My daughter is overweight and concerned she will gain weight eating hot lunch at school.

My daughter is overweight and I am picky about what she eats. I pack her lunch for school, but she wants to eat school lunch. I’m concerned she will gain weight eating hot lunch at school.

You did not say how old your daughter is, but if she were in elementary school, I would suggest she has some input into deciding what she eats.

By overweight, do you mean her doctor said she is overweight where her weight is disproportionate to her height according to children’s height/weight charts?

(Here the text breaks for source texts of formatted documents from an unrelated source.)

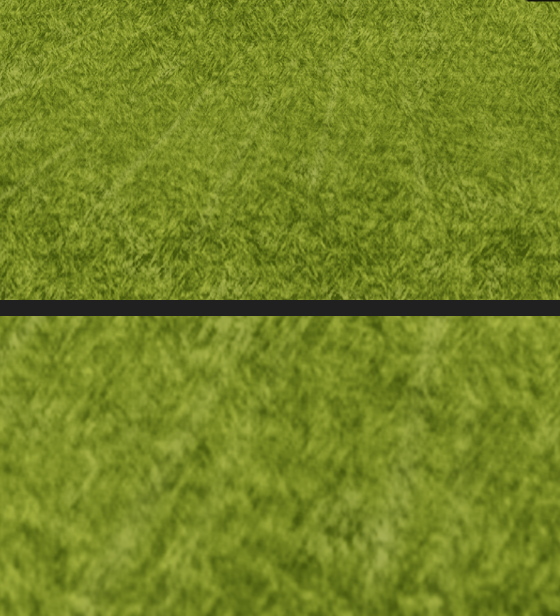
Top: the whole. Bottom: its middle third, enlarged.
This texture is drawn by a Shadertoy shader. Its source:

```glsl
// Mown lawn in perspective, with pale broken mower tracks converging beyond the top edge.

const vec3 SHADE_GREEN = vec3(0.27, 0.34, 0.045);
const vec3 GRASS_GREEN = vec3(0.46, 0.53, 0.13);
const vec3 SUNLIT_GREEN = vec3(0.65, 0.70, 0.25);
const vec3 DRY_STRAW = vec3(0.68, 0.71, 0.38);
const vec3 BORDER_DARK = vec3(0.07, 0.08, 0.04);

const vec2 VANISH = vec2(0.674, 1.28);  // fractions of the canvas
const float LANE_STEP = 0.365;          // spacing of tracks in slope units
const float LANE_START = -0.219;

float hash(vec2 p) {
    return fract(sin(dot(p, vec2(127.1, 311.7))) * 43758.5453);
}

float noise(vec2 p) {
    vec2 cell = floor(p);
    vec2 f = fract(p);
    f = f * f * (3.0 - 2.0 * f);
    float low = mix(hash(cell), hash(cell + vec2(1, 0)), f.x);
    float high = mix(hash(cell + vec2(0, 1)), hash(cell + vec2(1, 1)), f.x);
    return mix(low, high, f.y);
}

float fbm(vec2 p) {
    float sum = 0.0;
    float weight = 0.5;
    for (int i = 0; i < 4; i++) {
        sum += weight * noise(p);
        p = mat2(0.8, 0.6, -0.6, 0.8) * p * 2.03 + 17.3;
        weight *= 0.5;
    }
    return sum / 0.9375;
}

// Short blades leaning both ways, at a given number per canvas height
float blades(vec2 p, float density) {
    vec2 q = p * density;
    float leanLeft = noise(vec2(q.x + 0.45 * q.y, 0.5 * q.y));
    float leanRight = noise(vec2(q.x - 0.55 * q.y, 0.45 * q.y) + 41.0);
    float sway = noise(p * density * 0.2 + 9.0);
    float fine = noise(q * vec2(1.7, 1.2) + 73.0);
    return mix(mix(leanLeft, leanRight, smoothstep(0.3, 0.7, sway)), fine, 0.35);
}

// One soft track, broken along its length
float track(float slope, float center, float width, float along, float seed) {
    float offset = (slope - center) / width;
    float breakup = smoothstep(0.3, 0.75, noise(vec2(along * 6.0, seed * 13.7)));
    return exp(-offset * offset) * (0.2 + 0.8 * breakup);
}

// Paired tracks in the nearest lanes, with uneven position and strength
float mowerTracks(float slope, float along) {
    float nearest = floor((slope - LANE_START) / LANE_STEP + 0.5);
    float total = 0.0;
    for (int i = -1; i <= 1; i++) {
        float id = nearest + float(i);
        float jitter = hash(vec2(id, 3.0)) - 0.5;
        float center = LANE_START + id * LANE_STEP + 0.05 * jitter;
        float strength = 0.65 + 0.35 * hash(vec2(id, 8.0));
        float pair = track(slope, center, 0.022, along, id)
            + 0.5 * track(slope, center + 0.085, 0.018, along, id + 50.0);
        total += strength * pair;
    }
    return total * (1.0 - 0.75 * smoothstep(0.15, 0.7, slope));
}

vec3 grassColor(float tone) {
    vec3 lower = mix(SHADE_GREEN, GRASS_GREEN, clamp(tone * 2.0, 0.0, 1.0));
    return mix(lower, SUNLIT_GREEN, clamp(tone * 2.0 - 1.0, 0.0, 1.0));
}

void mainImage(out vec4 fragColor, in vec2 fragCoord) {
    vec2 uv = fragCoord / iResolution.xy;
    float aspect = iResolution.x / iResolution.y;
    vec2 p = vec2(uv.x * aspect, uv.y);

    // Ground coordinates, slightly wavered so tracks look trodden
    float depth = VANISH.y - p.y;
    float along = log(depth);
    float slope = (p.x - VANISH.x * aspect) / depth;
    slope += 0.022 * (fbm(p * 14.0) - 0.5);

    // Grass texture grows coarser toward the viewer
    float nearness = smoothstep(0.35, 1.15, depth);
    float blade = mix(blades(p, 165.0), blades(p + 5.0, 105.0), nearness);
    float clump = fbm(vec2(p.x, p.y * 1.4) * mix(38.0, 22.0, nearness));
    float patches = fbm(vec2(p.x * 3.5, p.y * 6.0) + 31.0);

    float tone = 0.48 + 1.15 * (blade - 0.5) + 0.5 * (clump - 0.5);
    tone += 0.35 * (patches - 0.5) + 0.08 * (0.5 - nearness);

    // Alternate mowing passes differ faintly in brightness
    tone += 0.025 * sin(3.14159 * (slope - LANE_START) / LANE_STEP);

    // Worn tracks and scattered straw
    float grain = smoothstep(0.25, 0.75, blade);
    float wear = mowerTracks(slope, along) * (0.35 + 0.65 * grain);
    float straw = smoothstep(0.58, 0.8, fbm(p * 9.0 + 60.0)) * grain;
    vec3 color = grassColor(tone + 0.12 * wear);
    color = mix(color, DRY_STRAW, clamp(0.5 * wear + 0.35 * straw, 0.0, 0.7));

    // Thin dark border at the far right corner
    float soft = 1.0 / iResolution.y;
    float border = smoothstep(0.995 - soft, 0.995 + soft, uv.y)
        * smoothstep(0.935, 0.945, uv.x);
    fragColor = vec4(mix(color, BORDER_DARK, border), 1.0);
}
```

You did not say how much overweight your daughter is. A suggestion would be, let her try school lunch for one month and encourage her to choose fruit for dessert. After one month, if her weight is within the 50th to 75th percentile and corresponds to her height percentile for her age, she could try school lunch for one more month. If she weighs more than the 75th percentile (unless she is tall for age like over the 75 percentile for height), discuss bringing a bag lunch instead. Your daughter needs to be involved in this discussion if it is to be successful.

Research has proven that when parents are the food restrictors for overweight children, the overweight kids tend to eat more and continue to gain weight by altering children’s response to internal cues of hunger and satiety. Your responsibility is to provide a positive food environment for your daughter. If you don’t buy salted snack foods or make sweets for dessert, your daughter will be less likely to eat them.

Your daughter’s responsibility is to self-monitor her food intake. Initially, she may seem to eat more, but with time she will probably level off or even lose weight. Don’t make a big deal out of the weight issue with her. You should leave some of the food choices up to your daughter or she will feel angry with you for depriving her. She needs to assume some responsibility for her food choices and weight. She may also blame you for any weight gain since you are the one buying the food and serving it to her.

School lunches should provide about one-third of the Recommended Dietary Allowances (RDA) for children. From the printed school lunch menus I’ve seen in the newspaper, they are pretty good.

Another important consideration is to offer food that children will eat. Researchers have looked at the food thrown away by students eating school lunch. Though the meal was balanced and nutritious, a lot of the food ended up in the garbage. Low-fat versions of popular foods like hamburgers, pizza, and tacos are now on school lunch menus because students will eat them.